Redfield responded, “Well, I can say that we’re going to do everything to make sure everybody can get the care they need –“
“Nope, not good enough,” Porter interjected, reclaiming her time and reiterating the question, “yes or no?”
Redfield replied, “What I’m going to say is, I’m going to review it in detail with CDC and the department –“
“No, reclaiming my time,” Porter interjected, citing a letter that she and other Democratic lawmakers had written him on the issue “one week ago” requesting a response by Wednesday — before reiterating her question again.
“What I was trying to say is that CDC is working with HHS now to see how we operationalize that,” Redfield replied.
“Dr. Redfield, I hope that that answer weighs heavily on you, because it is going to weigh very heavily on me and on every American family,” she said.
He responded, “Our intent is to make sure that every American family gets the care and treatment they need at this time in this major epidemic and I am currently working with HHS to see how to best operationalize it.”
“Dr. Redfield, you don’t need to do any work to operationalize,” Porter continued. “You need to make a commitment to the American people so they come in to get tested. You can operationalize the payment structure tomorrow –“
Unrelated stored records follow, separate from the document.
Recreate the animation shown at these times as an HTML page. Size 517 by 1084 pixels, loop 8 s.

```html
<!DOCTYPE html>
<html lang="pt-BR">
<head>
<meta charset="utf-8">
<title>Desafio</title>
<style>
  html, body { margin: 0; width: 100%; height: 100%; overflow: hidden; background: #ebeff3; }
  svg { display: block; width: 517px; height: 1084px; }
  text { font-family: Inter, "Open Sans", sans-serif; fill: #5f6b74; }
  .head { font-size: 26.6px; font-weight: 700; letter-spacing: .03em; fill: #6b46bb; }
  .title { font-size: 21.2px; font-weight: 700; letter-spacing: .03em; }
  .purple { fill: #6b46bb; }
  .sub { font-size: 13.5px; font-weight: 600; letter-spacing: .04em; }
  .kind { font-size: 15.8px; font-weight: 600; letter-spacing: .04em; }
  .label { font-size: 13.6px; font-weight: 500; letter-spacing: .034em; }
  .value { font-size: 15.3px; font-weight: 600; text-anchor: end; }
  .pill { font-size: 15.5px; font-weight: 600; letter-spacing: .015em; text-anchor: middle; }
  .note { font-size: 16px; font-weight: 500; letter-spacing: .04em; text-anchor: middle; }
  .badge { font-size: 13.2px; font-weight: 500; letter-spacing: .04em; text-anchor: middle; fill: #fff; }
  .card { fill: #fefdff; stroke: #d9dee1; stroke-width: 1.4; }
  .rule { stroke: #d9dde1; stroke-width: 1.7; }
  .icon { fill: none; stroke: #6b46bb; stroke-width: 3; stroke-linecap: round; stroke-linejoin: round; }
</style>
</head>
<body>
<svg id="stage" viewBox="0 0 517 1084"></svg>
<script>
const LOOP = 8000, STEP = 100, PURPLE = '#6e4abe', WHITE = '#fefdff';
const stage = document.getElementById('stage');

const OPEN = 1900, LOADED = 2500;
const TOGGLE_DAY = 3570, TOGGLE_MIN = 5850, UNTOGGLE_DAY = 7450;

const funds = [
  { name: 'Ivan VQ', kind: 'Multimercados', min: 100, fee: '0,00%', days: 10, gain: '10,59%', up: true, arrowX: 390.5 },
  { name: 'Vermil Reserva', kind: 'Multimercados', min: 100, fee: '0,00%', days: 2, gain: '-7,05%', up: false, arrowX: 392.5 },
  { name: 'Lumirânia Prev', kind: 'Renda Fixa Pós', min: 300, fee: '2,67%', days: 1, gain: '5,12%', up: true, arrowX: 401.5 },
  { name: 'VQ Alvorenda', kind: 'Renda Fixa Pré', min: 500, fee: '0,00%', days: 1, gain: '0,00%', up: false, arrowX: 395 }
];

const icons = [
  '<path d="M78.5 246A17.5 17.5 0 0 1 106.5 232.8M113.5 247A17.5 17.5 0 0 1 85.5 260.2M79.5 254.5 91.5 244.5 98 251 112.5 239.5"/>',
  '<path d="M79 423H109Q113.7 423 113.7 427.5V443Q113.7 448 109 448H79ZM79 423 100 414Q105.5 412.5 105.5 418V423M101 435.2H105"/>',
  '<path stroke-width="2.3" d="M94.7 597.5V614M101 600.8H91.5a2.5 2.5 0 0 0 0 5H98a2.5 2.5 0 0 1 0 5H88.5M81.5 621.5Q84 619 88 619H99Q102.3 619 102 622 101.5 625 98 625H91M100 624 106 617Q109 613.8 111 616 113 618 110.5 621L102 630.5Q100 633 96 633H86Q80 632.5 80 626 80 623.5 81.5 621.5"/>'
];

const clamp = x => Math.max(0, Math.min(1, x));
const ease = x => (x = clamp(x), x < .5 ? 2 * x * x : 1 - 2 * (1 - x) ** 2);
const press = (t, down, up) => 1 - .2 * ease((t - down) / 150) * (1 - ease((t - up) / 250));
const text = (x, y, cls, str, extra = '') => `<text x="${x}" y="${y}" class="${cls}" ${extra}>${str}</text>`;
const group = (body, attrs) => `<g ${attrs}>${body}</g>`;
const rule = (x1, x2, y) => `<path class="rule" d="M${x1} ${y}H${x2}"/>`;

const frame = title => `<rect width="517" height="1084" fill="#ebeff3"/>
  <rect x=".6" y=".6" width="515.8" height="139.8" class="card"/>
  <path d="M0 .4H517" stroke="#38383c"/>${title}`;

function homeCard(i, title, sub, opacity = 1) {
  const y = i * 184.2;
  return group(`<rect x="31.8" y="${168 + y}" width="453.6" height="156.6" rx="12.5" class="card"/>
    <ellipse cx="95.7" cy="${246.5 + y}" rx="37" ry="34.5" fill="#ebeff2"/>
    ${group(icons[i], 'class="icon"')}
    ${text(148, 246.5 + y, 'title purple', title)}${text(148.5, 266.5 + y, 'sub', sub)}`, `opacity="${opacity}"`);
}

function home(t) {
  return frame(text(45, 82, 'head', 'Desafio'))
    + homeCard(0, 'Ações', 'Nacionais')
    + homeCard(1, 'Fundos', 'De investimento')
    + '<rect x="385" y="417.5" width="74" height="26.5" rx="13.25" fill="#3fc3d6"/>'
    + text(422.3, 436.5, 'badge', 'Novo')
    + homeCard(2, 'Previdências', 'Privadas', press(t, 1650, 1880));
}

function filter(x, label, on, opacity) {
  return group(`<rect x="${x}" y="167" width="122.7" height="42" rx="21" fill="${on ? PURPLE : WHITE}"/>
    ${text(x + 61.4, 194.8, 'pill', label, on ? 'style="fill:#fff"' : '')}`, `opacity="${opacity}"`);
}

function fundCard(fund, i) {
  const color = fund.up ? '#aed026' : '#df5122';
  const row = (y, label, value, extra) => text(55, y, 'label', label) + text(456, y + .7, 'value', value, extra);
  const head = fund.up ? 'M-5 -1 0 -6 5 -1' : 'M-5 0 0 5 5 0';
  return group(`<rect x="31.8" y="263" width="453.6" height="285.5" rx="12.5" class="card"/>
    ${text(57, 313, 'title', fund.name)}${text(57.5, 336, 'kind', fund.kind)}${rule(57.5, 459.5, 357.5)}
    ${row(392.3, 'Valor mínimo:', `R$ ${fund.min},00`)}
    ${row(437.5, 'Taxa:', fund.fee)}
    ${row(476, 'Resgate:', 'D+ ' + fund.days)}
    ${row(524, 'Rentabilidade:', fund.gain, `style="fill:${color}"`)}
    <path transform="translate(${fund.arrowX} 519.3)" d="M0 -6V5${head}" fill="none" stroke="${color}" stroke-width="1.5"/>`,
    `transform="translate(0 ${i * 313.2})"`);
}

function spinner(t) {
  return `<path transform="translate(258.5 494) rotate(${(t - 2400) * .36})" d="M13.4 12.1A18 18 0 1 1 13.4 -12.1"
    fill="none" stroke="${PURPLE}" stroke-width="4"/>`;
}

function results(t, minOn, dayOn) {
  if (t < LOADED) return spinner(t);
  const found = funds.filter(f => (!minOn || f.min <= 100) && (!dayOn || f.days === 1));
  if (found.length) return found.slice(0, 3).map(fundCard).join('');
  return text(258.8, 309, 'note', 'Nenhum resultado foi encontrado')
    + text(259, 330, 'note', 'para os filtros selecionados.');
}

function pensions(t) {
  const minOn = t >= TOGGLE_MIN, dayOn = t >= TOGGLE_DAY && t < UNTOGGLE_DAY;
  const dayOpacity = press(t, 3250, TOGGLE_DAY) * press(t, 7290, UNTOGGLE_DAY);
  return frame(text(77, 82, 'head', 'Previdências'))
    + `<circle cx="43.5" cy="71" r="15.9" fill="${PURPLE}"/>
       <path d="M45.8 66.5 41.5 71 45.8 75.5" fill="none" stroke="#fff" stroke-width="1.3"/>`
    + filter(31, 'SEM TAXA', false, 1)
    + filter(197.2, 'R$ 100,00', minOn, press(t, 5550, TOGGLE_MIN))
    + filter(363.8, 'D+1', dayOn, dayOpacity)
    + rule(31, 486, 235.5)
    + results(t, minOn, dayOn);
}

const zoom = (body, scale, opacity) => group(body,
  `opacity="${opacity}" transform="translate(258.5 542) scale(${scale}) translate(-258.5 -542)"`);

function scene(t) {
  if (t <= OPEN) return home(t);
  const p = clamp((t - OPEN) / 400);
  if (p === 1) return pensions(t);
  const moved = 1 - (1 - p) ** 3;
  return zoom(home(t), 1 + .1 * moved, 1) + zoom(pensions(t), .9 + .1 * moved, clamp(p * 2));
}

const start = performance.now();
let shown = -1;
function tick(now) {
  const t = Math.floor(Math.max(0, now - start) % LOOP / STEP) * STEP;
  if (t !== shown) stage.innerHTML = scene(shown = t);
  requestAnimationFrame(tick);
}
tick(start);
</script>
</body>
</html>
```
“I think you’re an excellent questioner, so my answer is yes,” Redfield said. CNN has asked the CDC for comment on how this commitment will work going forward and how Americans — particularly the uninsured — can access this benefit. It is unclear whether Redfield was committing to pay only for the coronavirus test itself or also for visits to the emergency room or doctor’s office and for other tests.
“Excellent! Everybody in America hear that — you are eligible to go get tested for coronavirus and have that covered, regardless of insurance,” Porter said. “Please — if you believe you have the illness, follow precautions, call first, do everything the CDC and Dr. Fauci — God bless you for guiding Americans in this time — but do not let a lack of insurance worsen this crisis.”
Redfield responded, “And I would just like to echo what you said: It’s … very important (to) public health that … those individuals that are in the shadows can get the health care that they need during this, the time of us responding to this outbreak.”